Other Federal decisions would compel us to hold that the search in this case would not be justified as a border search. In United States v. Garcia, 415 F.2d 1141 (9th Cir. 1969), two defendants crossed the border and were searched. Nothing was found. One of the defendants then got into a second car that had not been seen crossing the border. That car was stopped, and marijuana was found. The second defendant got into a car with another person, which car had not been under surveillance. They, too, were stopped. Marijuana was found in that car also. The court held that neither of these searches qualified as a border search which would not require probable cause. The first was not a border search because the car was not seen crossing the border. The second was held not to be a border search because the car had not been under surveillance from the time it had crossed the border, and its contents could have been changed after it had crossed into the United States. The totality of the circumstances in each instance did not qualify the searches as border searches under Alexander v. United States, supra.

In Valenzuela-Garcia v. United States, 425 F.2d 1170 (9th Cir. 1970), the defendant's car was searched at a point forty-eight miles north of the Mexican border. Marijuana was found. The court, however, held that this was not a valid border search since there had not been surveillance of the defendant's car from the time he crossed the border. Applying the same rule in the case at bar, the search cannot be justified as a border search.

It is true that courts have held that an automobile may more readily be searched without a warrant than an office or a house. The opportunity of searching a car is fleeting because it is easily moved. There was no such exigency involved here, *266 however, since the defendant was in custody and was not in a position to escape or to destroy evidence.

For reasons set forth in this opinion, we believe that the warrantless search of the defendant's automobile was improper and unlawful, and that the court should have granted the defendant's motion to suppress the evidence which was discovered as a result of that search. When the search which disclosed this evidence was made, the defendant was in custody at the police station and there was no danger that the car would be moved. Therefore, the search of the automobile without warrant failed to meet the test of reasonableness under the Fourth Amendment.

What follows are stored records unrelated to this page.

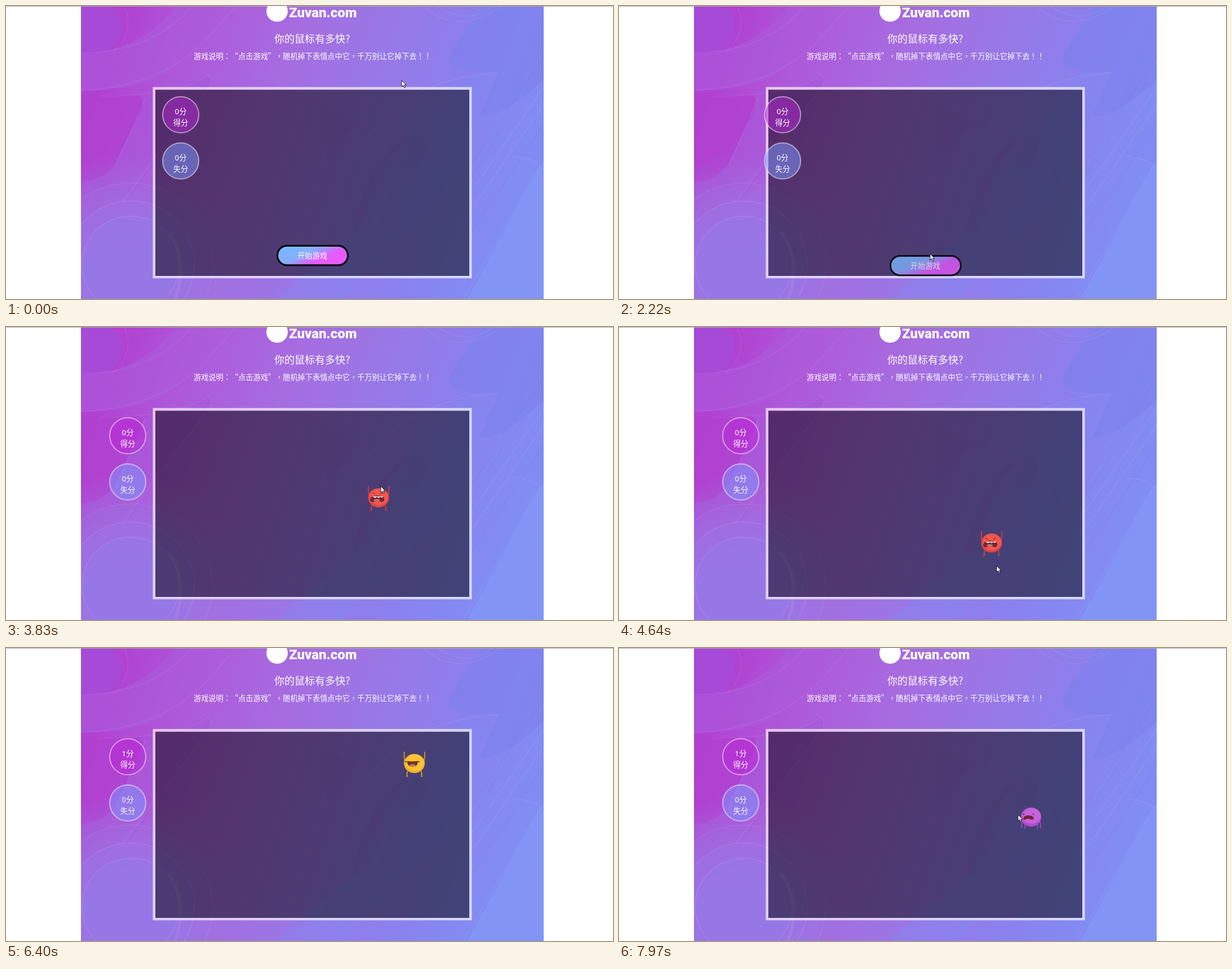
These frames come from a looping animation (1077x520 px, 8000 ms). An HTML page:

```html
<!DOCTYPE html>
<html lang="zh-CN">
<head>
<meta charset="utf-8">
<style>
  html, body { margin: 0; width: 100%; height: 100%; overflow: hidden; background: #fff; }
  svg { display: block; width: 1077px; height: 520px; }
  text { fill: #fff; font: 13.3px "Noto Sans", "Noto Sans CJK SC", "Noto Sans CJK", sans-serif; }
  .zh { font-family: "Noto Sans CJK SC", "Noto Sans CJK", sans-serif; }
  .rules { font: 13.2px "Noto Sans CJK TC", "Noto Sans CJK", sans-serif; text-spacing-trim: space-all; }
  .mid { text-anchor: middle; }
</style>
</head>
<body>
<svg viewBox="0 0 1077 520">
  <defs>
    <linearGradient id="sky" gradientUnits="userSpaceOnUse" x1="150" y1="180" x2="900" y2="440">
      <stop offset="0" stop-color="#b142d2"/>
      <stop offset=".15" stop-color="#ae58d9"/>
      <stop offset=".38" stop-color="#a66ce0"/>
      <stop offset=".55" stop-color="#9a77e6"/>
      <stop offset=".75" stop-color="#8b80ed"/>
      <stop offset="1" stop-color="#808ff4"/>
    </linearGradient>
    <linearGradient id="pill" x1="0" y1=".2" x2="1" y2=".8">
      <stop offset=".1" stop-color="#7ab6ff"/>
      <stop offset=".38" stop-color="#86aeff"/>
      <stop offset=".66" stop-color="#e25cff"/>
      <stop offset="1" stop-color="#e95bff"/>
    </linearGradient>
    <radialGradient id="glow" gradientUnits="userSpaceOnUse" cx="215" cy="500" r="240">
      <stop offset=".3" stop-color="#9c74e2"/>
      <stop offset="1" stop-color="#9c74e2" stop-opacity="0"/>
    </radialGradient>
    <clipPath id="page"><path d="M133 0H954V520H133Z"/></clipPath>

    <path id="limbs" fill="none" stroke-width="2" stroke-linecap="round"
      d="M-17-4Q-18.500-12-18-20M17-4Q19-12 18.500-20M-12 14Q-14 18-12.500 22.500L-14 22.500M12 14Q14 18 12.500 22.500L14 22.500"/>
    <g id="red">
      <use href="#limbs" stroke="#c23f42"/>
      <ellipse rx="18.500" ry="17" fill="#de4644"/>
      <ellipse cx="1" cy="-1.500" rx="16.500" ry="14.500" fill="#f2554f"/>
      <path d="M-11-9L-6-6.500M3-6.500L8-9" stroke="#8a2c33" stroke-width="1.200"/>
      <path d="M-15 3Q-13-4-3-4Q8-4 10 1Q11 7 6 7.500Q-3 5-9 7.500Q-15 8-15 3Z" fill="#74282f"/>
      <path d="M-11-2.500L8-2.500 6 0 3-1.500 0 .5-3-1.500-6 .5-9-1Z" fill="#f6e5e0"/>
      <ellipse cx="-3" cy="4.500" rx="5.500" ry="2.500" fill="#c46a70"/>
    </g>
    <g id="yellow">
      <use href="#limbs" stroke="#c98f2f"/>
      <ellipse rx="18.500" ry="17" fill="#f0b02d"/>
      <ellipse cx="1" cy="-1.500" rx="16.500" ry="14.500" fill="#fcc433"/>
      <circle cx="-15" cy="-3" r="1.300" fill="#5c3b20"/>
      <circle cx="8" cy="-3" r="1.300" fill="#5c3b20"/>
      <path d="M-13-4.500Q-3-3 6-4.500Q7 5.500-3 5.500Q-13 5.500-13-4.500Z" fill="#74352e"/>
      <ellipse cx="-3" cy="3.300" rx="5" ry="2" fill="#d4706a"/>
    </g>
    <g id="purple">
      <path d="M-16 8L-17 19M-11 13V20M11 13L12 20M16 8L17 19" stroke="#9a46b6" stroke-width="2" stroke-linecap="round"/>
      <ellipse rx="18" ry="17" fill="#b34fcb"/>
      <ellipse cx="1" cy="-2" rx="16" ry="14" fill="#c562da"/>
      <path d="M-14 3Q-13-3-5-3Q4-3 5 3Q3 6-1 4Q-5 2-9 4Q-13 6-14 3Z" fill="#702438"/>
      <circle cx="-13" cy="-5" r="1.200" fill="#5b2468"/>
      <circle cx="4" cy="-5" r="1.200" fill="#5b2468"/>
    </g>
  </defs>

  <g clip-path="url(#page)">
    <path d="M133 0H954V520H133Z" fill="url(#sky)"/>
    <path d="M133 0H185Q212 18 204 48Q196 78 170 83L133 82Z" fill="#a54cd9" opacity=".75"/>
    <path d="M133 84Q240 82 300 0H335Q365 12 350 45L295 110Q250 150 133 150Z" fill="#ab5ddc" opacity=".6"/>
    <path d="M352 122Q374 130 358 148L210 330L133 400V318L240 165Q300 155 352 122Z" fill="#a758da" opacity=".5"/>
    <path d="M133 158L236 158Q248 168 238 190L192 282Q170 312 133 312Z" fill="#b240d1" opacity=".8"/>
    <path d="M133 520V260H460V520Z" fill="url(#glow)"/>
    <path d="M560 180L625 205L570 275Z" fill="#a15fd5" opacity=".25"/>
    <path d="M615 400Q640 290 690 245Q740 215 745 250Q740 290 690 285L640 400Z" fill="#a15fd5" opacity=".22"/>
    <path d="M848 0Q812 45 790 82Q776 118 850 118Q860 118 874 118L840 195Q880 200 954 130V0Z" fill="#7f82ef" opacity=".65"/>
    <path d="M680 270L810 130Q870 112 874 122L770 340L600 520H818L948 284Q942 272 900 266L954 190V520H480L620 400Z" fill="#8086f1" opacity=".35"/>
    <path d="M818 520L948 284L954 276V520Z" fill="#8298f7" opacity=".8"/>

    <g fill="none" stroke="#fff" stroke-opacity=".11">
      <path d="M133 83Q260 83 330 0M133 150Q270 145 350 65Q410 0 410-5M165 160Q310 160 360 122Q370 135 355 150L205 350"/>
      <path d="M210 0Q225 30 205 65L190 82M248 163L195 282M630 250Q700 130 874 118M740 0Q800 55 880 0M765 0Q820 36 865 0"/>
      <path d="M900 267Q943 272 948 284L812 520M954 145L825 330M954 175L830 355"/>
    </g>
    <g fill="none" stroke="#4d35b8" stroke-opacity=".1">
      <path d="M215 0Q222 36 196 78M244 160L190 290M954 90L820 290M954 210L826 400M890 200L825 305M365 125L212 350"/>
    </g>
    <g fill="#9579e6" stroke="#e4b0f0" stroke-opacity=".3">
      <circle cx="221" cy="459" r="145" fill-opacity=".12" stroke-opacity=".2"/>
      <circle cx="221" cy="459" r="113" fill-opacity=".25"/>
      <circle cx="221" cy="459" r="86" fill-opacity=".45"/>
    </g>
    <path d="M288 400Q325 450 300 520" fill="none" stroke="#c095e8" stroke-opacity=".22" stroke-width="6"/>
  </g>
  <path d="M0 .5H1077" stroke="#aaa"/>

  <circle cx="481" cy="9" r="19" fill="#fff"/>
  <text x="502" y="20" style="font:900 24px Roboto,sans-serif">Zuvan.com</text>
  <text class="zh" x="476" y="65" style="font-size:18px">你的鼠标有多快?</text>
  <text class="rules" lang="zh-TW" x="333" y="93.500">游戏说明：“点击游戏”，随机掉下表情点中它，千万别让它掉下去！！</text>

  <path d="M265 148.500H822V479H265Z" fill="#000" fill-opacity=".5"/>
  <path d="M260.500 143.800H826.500V483.300H260.500ZM265 148.500V479H822V148.500Z" fill="#fff" fill-opacity=".67" fill-rule="evenodd"/>

  <g id="scores" class="mid" stroke-width="2">
    <circle cy="193" r="32" fill="#b928d7" fill-opacity=".5" stroke="#fff" stroke-opacity=".5"/>
    <text id="hits" y="192">0分</text>
    <text y="212">得分</text>
    <circle cy="275" r="32" fill="#7e9aff" fill-opacity=".5" stroke="#fff" stroke-opacity=".5"/>
    <text y="274">0分</text>
    <text y="294">失分</text>
  </g>

  <g id="start">
    <rect x="481.500" y="425.500" width="125" height="34.500" rx="17.200" fill="url(#pill)" stroke="#000" stroke-width="3"/>
    <text class="zh mid" x="543.500" y="448">开始游戏</text>
  </g>

  <use id="face"/>
  <circle id="speck" cx="221" cy="190" r="1.300" fill="#8a9a3c"/>
  <path id="cursor" d="M0 0V11L2.600 8.600 4.600 13 6.400 12.200 4.500 8H8Z" fill="#fff" stroke="#111" stroke-width=".9"/>
</svg>
<script>
const $ = id => document.getElementById(id);
const LOOP = 8000, STEP = 133.9, SPEED = 0.1;

// time, x, y of the pointer tip
const pointer = [
  [80, 702, 132], [1080, 562, 402], [1200, 562, 402], [1340, 548, 443], [1480, 552, 440],
  [2650, 552, 440], [3150, 708, 122], [3820, 665, 281], [4250, 664, 388], [4500, 672, 448],
  [4630, 670, 424], [4740, 670, 405], [5000, 672, 421], [6800, 893, 255], [7320, 722, 300],
  [7580, 647, 300], [7970, 708, 296]
];

// a face falls, shakes once hit, then flies to the score
const faces = [
  { kind: 'red', x: 661, y: 174, born: 2537, hit: 4740, fly: 5050, end: 5370 },
  { kind: 'yellow', x: 724.5, y: 174, born: 6061, hit: 7320, fly: 9000, end: 9400 }
];

const clamp = v => Math.max(0, Math.min(1, v));
const mix = (a, b, k) => a + (b - a) * k;
const bezier = (a, b, c, k) => mix(mix(a, b, k), mix(b, c, k), k);
const show = (el, on) => el.setAttribute('visibility', on ? 'visible' : 'hidden');
const place = (el, x, y, s = 1) => el.setAttribute('transform', `translate(${x} ${y}) scale(${s})`);

function pointerAt(t) {
  const i = pointer.findIndex(k => k[0] > t);
  if (i === 0) return pointer[0].slice(1);
  if (i < 0) return pointer[pointer.length - 1].slice(1);
  const a = pointer[i - 1], b = pointer[i], k = (t - a[0]) / (b[0] - a[0]);
  return [mix(a[1], b[1], k), mix(a[2], b[2], k)];
}

function drawFace(t) {
  const f = faces.find(f => t >= f.born && t < f.end);
  show($('face'), f);
  if (!f) return;
  let x = f.x, y = f.y + (Math.min(t, f.hit) - f.born) * SPEED, size = 1;
  if (t >= f.fly) {
    const k = (t - f.fly) / (f.end - f.fly);
    x = bezier(x, 280, 220, k);
    y = bezier(y, 470, 190, k);
    size = 1 - k;
  } else if (t >= f.hit) {
    x += 12 * Math.sin((t - f.hit) * 0.02);
  }
  $('face').setAttribute('href', '#' + (t < f.hit ? f.kind : 'purple'));
  place($('face'), x, y, size);
}

function draw(now) {
  // the screen refreshes in coarse steps
  const n = Math.floor((now % LOOP - 2200) / STEP);
  const t = Math.max(0, 2220 + STEP * n);
  const p = clamp((t - 2132) / 418);

  place($('scores'), mix(310, 216, p), 0);
  place($('start'), 0, 85 * p);
  $('start').setAttribute('opacity', p < 0.6 ? 1 - p : 0);
  $('hits').textContent = (t < 5430 ? 0 : 1) + '分';
  show($('speck'), t > 5400 && t < 6500);
  drawFace(t);
  place($('cursor'), ...pointerAt(t));
  show($('cursor'), t < 5490 || t >= 6800);
  requestAnimationFrame(draw);
}
draw(performance.now());
</script>
</body>
</html>
```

For reasons stated, the judgment of conviction must be reversed.


TEIGEN, J., did not participate; CLIFFORD JANSONIUS, District Judge of the Fourth Judicial District, sitting in his place.